Today marks the twelfth anniversary of my Mother’s death. I just can’t help but think about her today. One of the first columns I wrote about five years ago detailed the loss of my Mom. People have told me over the years that they cut that article out of paper and read it to their small group, put it in their Bible or sent it to people they loved, among other things. So, on this anniversary of my mother’s death, I wanted to share these words again with you. I pray this work from a few years back will still have an impact on you today. Happy Mother’s Day, Mom. I still miss you.
Mother’s Day has never quite been the same for me since 2006.
I buried my Mom on Monday, May 15th of that year, which turned out to be the day after Mother’s Day. I can remember sitting in a church service in Fayette that particular Mother’s Day morning, engulfed
with a heavy heart as I watched all those moms being recognized by the pastor. It was strange to witness those recognitions knowing that evening would be Mom’s visitation at the funeral home. Truly, it was a surreal moment.
But the hardest moment was actually a few days earlier.
Mom had been declared brain dead at 7:15AM on Friday morning, May 12th.

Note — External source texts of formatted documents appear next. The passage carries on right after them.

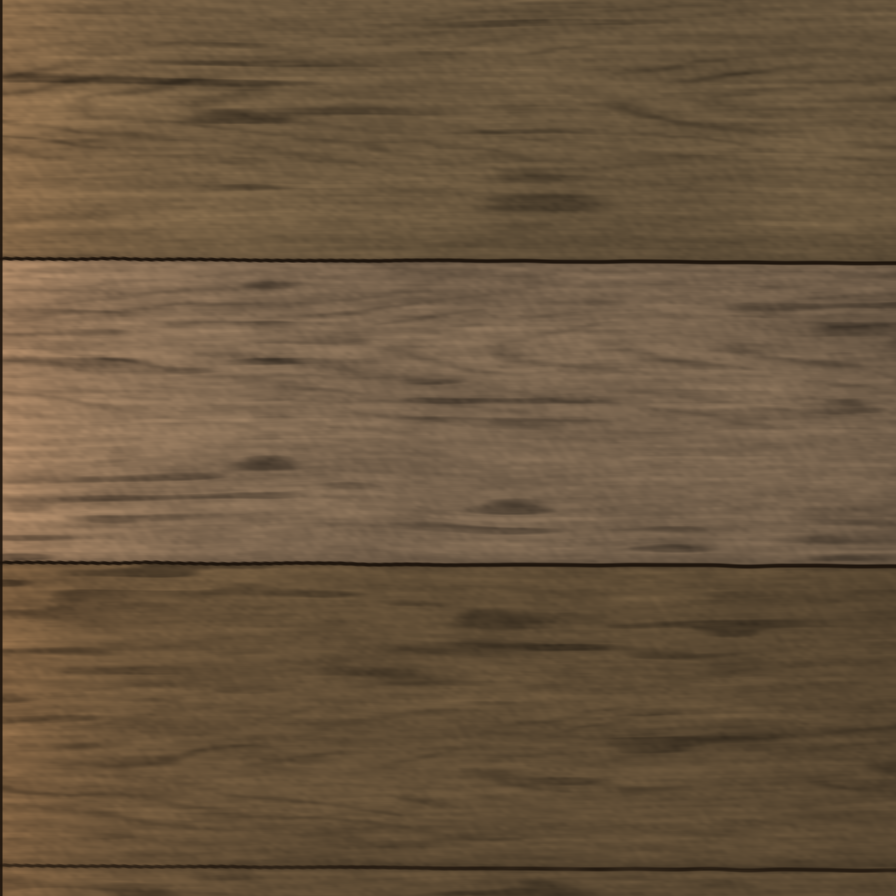
A WebGL 2 fragment shader for this texture:

```glsl
#version 300 es
precision highp float;

uniform vec2 u_resolution;
out vec4 fragColor;

#define PLANK_HEIGHT 0.339
#define FIRST_SEAM 0.031
#define SEAM_TILT 0.005
#define SEAM_WIDTH 0.0042
#define EDGE_WIDTH 0.0028
#define GRAIN_CONTRAST 0.27
#define RING_SPACING 0.15
#define TOP_WOOD vec3(0.405, 0.335, 0.240)
#define MIDDLE_WOOD vec3(0.475, 0.395, 0.310)
#define BOTTOM_WOOD vec3(0.365, 0.295, 0.205)
#define WARM_GLOW vec3(0.130, 0.080, 0.045)
#define SEAM_COLOR vec3(0.110, 0.075, 0.045)

float hash(vec2 p) {
    return fract(sin(dot(p, vec2(127.1, 311.7))) * 43758.5453);
}

float noise(vec2 p) {
    vec2 cell = floor(p), f = fract(p);
    f = f * f * (3.0 - 2.0 * f);
    return mix(mix(hash(cell), hash(cell + vec2(1, 0)), f.x),
               mix(hash(cell + vec2(0, 1)), hash(cell + vec2(1, 1)), f.x), f.y);
}

float fbm(vec2 p) {
    float sum = 0.0, weight = 0.5;
    for (int i = 0; i < 4; i++) {
        sum += weight * noise(p);
        p = p * 2.03 + 17.3;
        weight *= 0.5;
    }
    return sum / 0.9375;
}

// Nested arches opening to the right, fading away from the heart line
float cathedralRings(vec2 p, float heart, float row) {
    float dy = p.y - heart + 0.018 * (fbm(vec2(p.x * 3.0, row * 9.0)) - 0.5);
    float warp = 0.22 * (fbm(p * vec2(5.0, 24.0) + row * 31.0) - 0.5);
    float field = 8.0 * sqrt(dy * dy + 0.0002) - p.x + warp;
    float wave = 0.5 + 0.5 * cos(6.28318 * field / RING_SPACING);
    float patches = smoothstep(0.3, 0.65, fbm(p * vec2(5.0, 40.0) + row * 7.0));
    return pow(wave, 3.0) * patches * exp(-dy * dy * 160.0);
}

// Signed brightness of fibres, pores and growth rings
float woodGrain(vec2 p, float row) {
    vec2 q = p + row * vec2(5.7, 3.1);
    q.y += 0.014 * (fbm(p * vec2(3.0, 7.0) + row * 13.0) - 0.5);
    float isTop = step(1.5, row);
    float stretch = mix(11.0, 6.0, isTop);

    float bands = fbm(q * vec2(2.5, 28.0)) - 0.5;
    float fibres = fbm(q * vec2(stretch, 115.0)) - 0.5;
    float threads = noise(q * vec2(18.0, 240.0)) - 0.5;
    float speckle = noise(vec2(q.x * 130.0 + q.y * 90.0, q.y * 210.0)) - 0.5;
    float pores = smoothstep(0.60, 0.88, noise(q * vec2(stretch, 92.0)))
                * smoothstep(0.38, 0.68, fbm(q * vec2(4.0, 17.0) + 41.0));
    float streaks = smoothstep(0.72, 0.95, noise(q * vec2(4.0, 105.0) + 73.0));

    float heart = FIRST_SEAM + PLANK_HEIGHT * (row + mix(0.32, 0.70, step(0.5, row)));
    heart -= 0.06 * isTop;
    float rings = cathedralRings(p, heart, row);
    return 0.55 * bands + 0.75 * fibres + 0.28 * threads + 0.30 * speckle
         - 0.85 * pores - 0.60 * rings + 0.28 * streaks;
}

vec3 plankColor(float row) {
    vec3 wood = mix(BOTTOM_WOOD, MIDDLE_WOOD, step(0.5, row));
    return mix(wood, TOP_WOOD, step(1.5, row));
}

void main() {
    vec2 uv = gl_FragCoord.xy / u_resolution;
    float pixel = 1.0 / u_resolution.y;

    // Plank rows, with seams dropping slightly to the right
    float level = (uv.y - FIRST_SEAM + SEAM_TILT * (uv.x - 0.5)) / PLANK_HEIGHT;
    float row = floor(level);
    float seamRow = floor(level + 0.5);
    float seamOffset = (level - seamRow) * PLANK_HEIGHT;

    // Base tone, warm light from the left and broad unevenness
    vec3 color = plankColor(row);
    color += WARM_GLOW * exp(-uv.x * 6.0);
    color *= 1.04 - 0.09 * uv.x;
    color *= 0.92 + 0.16 * fbm(uv * vec2(3.0, 8.0) + row * 19.0);
    color *= 1.0 + GRAIN_CONTRAST * 1.25 * woodGrain(uv, row);

    // Faint worn highlight along the plank edge beneath each seam
    color *= 1.0 + 0.10 * exp(-pow((seamOffset + 0.006) / 0.004, 2.0));

    // Dark seams, ragged on the left and worn on the lowest one
    float leftWear = 1.0 - smoothstep(0.1, 0.65, uv.x);
    float teeth = 0.5 + 0.5 * sin(uv.x * 520.0 + seamOffset * 700.0);
    float wobble = 0.0016 * (noise(vec2(uv.x * 24.0, seamRow * 8.0)) - 0.5);
    float halfWidth = 0.5 * SEAM_WIDTH * (1.0 - 0.35 * leftWear * teeth);
    float soft = max(pixel, 0.0013);
    float seam = 1.0 - smoothstep(halfWidth - soft, halfWidth + soft, abs(seamOffset + wobble));
    float wear = noise(vec2(uv.x * 30.0, seamRow * 5.0));
    seam *= mix(0.60 + 0.25 * wear, 0.96, step(0.5, seamRow));
    color *= 1.0 - 0.22 * exp(-abs(seamOffset) / 0.005);
    color = mix(color, SEAM_COLOR, seam);

    // Dark joint along the left side
    float edge = 1.0 - smoothstep(EDGE_WIDTH - pixel, EDGE_WIDTH + pixel, uv.x);
    color = mix(color, SEAM_COLOR, 0.9 * edge);

    fragColor = vec4(clamp(color, 0.0, 1.0), 1.0);
}
```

You see, she had suffered from an aneurysm burst several weeks before. I was pastoring in North Carolina when I got the call she was being flown in to DCH by helicopter and the situation was dire. I quickly flew out of Raleigh and spent two weeks living in the hospital by her side. The doctors were cautiously hoping she could improve enough to clamp the aneurysm. And, eventually, the doctors did deem her fit for surgery. However, during the surgery, she suffered multiple strokes which left her brain in an irreversible condition. She would be a vegetable the rest of her life.
Mom was an organ donor. So, on that Friday, we had to wait on the team to fly in from Florida for the surgery to harvest her organs to save others’ lives. Our family was allowed to remain in the room with her until they arrived.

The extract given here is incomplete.